Problem to solve —
Lines containing the word "button" are the ones to copy from the records below.

---------- Information supplied ----------

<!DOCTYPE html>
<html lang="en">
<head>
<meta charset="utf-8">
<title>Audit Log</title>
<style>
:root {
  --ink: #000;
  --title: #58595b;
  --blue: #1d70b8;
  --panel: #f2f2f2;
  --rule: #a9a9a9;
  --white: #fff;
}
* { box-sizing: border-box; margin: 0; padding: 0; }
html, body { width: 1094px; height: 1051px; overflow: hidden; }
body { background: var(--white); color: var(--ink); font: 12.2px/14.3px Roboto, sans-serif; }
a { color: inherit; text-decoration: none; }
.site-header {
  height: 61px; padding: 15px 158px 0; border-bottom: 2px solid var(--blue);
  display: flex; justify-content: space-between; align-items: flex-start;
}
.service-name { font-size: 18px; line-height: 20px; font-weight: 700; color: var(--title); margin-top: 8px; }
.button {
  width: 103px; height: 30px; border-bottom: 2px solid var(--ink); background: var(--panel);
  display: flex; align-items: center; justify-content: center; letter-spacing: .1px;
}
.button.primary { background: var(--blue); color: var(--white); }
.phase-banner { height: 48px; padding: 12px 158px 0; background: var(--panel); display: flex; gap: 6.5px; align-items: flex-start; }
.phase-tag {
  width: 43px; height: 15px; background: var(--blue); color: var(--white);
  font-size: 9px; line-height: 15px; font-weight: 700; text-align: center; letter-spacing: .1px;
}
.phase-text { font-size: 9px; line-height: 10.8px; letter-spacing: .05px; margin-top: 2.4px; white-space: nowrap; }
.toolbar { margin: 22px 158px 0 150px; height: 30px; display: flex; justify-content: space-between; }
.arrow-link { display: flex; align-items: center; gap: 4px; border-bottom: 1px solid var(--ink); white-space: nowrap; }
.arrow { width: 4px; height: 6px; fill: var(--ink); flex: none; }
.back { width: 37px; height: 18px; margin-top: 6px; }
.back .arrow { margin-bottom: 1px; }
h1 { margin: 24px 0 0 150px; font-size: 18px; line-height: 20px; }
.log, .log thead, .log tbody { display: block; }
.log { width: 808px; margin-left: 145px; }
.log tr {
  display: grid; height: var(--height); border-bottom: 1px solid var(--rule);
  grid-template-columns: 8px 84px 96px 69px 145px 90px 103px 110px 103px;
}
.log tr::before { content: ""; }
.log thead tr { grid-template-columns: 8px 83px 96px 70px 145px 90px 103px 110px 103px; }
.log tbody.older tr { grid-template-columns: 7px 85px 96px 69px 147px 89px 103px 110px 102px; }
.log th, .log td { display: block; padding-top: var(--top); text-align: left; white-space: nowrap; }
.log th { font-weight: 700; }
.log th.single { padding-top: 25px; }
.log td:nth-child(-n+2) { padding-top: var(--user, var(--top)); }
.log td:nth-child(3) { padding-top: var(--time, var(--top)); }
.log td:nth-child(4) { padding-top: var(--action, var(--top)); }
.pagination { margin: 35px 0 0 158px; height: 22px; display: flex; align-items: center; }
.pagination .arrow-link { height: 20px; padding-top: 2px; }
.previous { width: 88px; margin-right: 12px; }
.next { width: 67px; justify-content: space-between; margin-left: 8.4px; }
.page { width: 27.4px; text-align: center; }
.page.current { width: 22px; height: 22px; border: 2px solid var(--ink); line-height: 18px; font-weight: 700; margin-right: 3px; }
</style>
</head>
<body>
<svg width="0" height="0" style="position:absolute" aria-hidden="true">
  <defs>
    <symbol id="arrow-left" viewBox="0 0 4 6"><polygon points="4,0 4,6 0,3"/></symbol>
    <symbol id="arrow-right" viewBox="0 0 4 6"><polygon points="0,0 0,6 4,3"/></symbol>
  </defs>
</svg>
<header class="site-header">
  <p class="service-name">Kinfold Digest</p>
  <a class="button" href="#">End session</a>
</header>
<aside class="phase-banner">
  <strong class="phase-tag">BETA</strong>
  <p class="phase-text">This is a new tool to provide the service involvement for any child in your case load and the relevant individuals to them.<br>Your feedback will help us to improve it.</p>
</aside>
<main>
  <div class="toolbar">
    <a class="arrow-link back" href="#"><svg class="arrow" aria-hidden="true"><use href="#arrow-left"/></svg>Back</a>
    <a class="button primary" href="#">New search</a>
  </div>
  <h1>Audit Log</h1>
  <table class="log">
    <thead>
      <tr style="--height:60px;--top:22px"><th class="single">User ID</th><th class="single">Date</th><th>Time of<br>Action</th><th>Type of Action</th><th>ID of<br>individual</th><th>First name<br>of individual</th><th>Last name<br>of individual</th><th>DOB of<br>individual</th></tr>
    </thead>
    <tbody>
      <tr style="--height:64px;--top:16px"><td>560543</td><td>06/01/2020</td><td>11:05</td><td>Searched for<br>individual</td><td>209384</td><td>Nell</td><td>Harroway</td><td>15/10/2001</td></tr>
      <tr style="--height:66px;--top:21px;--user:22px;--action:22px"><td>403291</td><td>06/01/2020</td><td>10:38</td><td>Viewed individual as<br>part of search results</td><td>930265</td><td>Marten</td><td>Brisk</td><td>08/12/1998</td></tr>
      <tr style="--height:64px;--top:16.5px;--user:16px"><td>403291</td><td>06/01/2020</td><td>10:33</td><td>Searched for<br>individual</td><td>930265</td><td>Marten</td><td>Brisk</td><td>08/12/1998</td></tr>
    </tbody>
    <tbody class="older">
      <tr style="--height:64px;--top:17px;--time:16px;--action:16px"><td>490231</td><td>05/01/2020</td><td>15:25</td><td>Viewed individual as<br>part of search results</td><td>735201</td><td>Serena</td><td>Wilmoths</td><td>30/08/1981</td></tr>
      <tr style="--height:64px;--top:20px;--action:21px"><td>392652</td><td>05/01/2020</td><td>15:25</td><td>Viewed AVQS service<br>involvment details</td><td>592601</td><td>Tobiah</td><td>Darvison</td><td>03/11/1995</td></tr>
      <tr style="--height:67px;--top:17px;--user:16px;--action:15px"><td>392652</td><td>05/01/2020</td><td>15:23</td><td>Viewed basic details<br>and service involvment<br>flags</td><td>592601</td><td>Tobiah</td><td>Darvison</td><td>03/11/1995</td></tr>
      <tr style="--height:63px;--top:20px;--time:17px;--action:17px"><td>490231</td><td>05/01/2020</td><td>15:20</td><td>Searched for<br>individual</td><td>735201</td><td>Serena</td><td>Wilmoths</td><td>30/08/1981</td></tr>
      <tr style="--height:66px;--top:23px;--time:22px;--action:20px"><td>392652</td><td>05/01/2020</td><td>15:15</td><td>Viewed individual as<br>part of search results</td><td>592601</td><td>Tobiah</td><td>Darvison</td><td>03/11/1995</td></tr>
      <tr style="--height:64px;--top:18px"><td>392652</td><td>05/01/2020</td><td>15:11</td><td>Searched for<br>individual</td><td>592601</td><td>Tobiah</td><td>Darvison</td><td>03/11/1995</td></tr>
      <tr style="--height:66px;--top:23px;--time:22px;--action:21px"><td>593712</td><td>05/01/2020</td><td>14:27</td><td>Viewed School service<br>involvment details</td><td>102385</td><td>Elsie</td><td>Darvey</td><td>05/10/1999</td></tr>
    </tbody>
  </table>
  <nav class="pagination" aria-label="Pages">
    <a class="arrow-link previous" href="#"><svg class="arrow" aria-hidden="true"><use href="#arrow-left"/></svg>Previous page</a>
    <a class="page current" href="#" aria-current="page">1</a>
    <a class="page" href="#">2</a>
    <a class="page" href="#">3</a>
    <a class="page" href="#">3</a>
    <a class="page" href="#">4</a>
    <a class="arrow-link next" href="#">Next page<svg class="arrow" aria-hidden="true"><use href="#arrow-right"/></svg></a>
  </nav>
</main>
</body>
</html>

----------

Solution to this task —
.button {
.button.primary { background: var(--blue); color: var(--white); }
  <a class="button" href="#">End session</a>
    <a class="button primary" href="#">New search</a>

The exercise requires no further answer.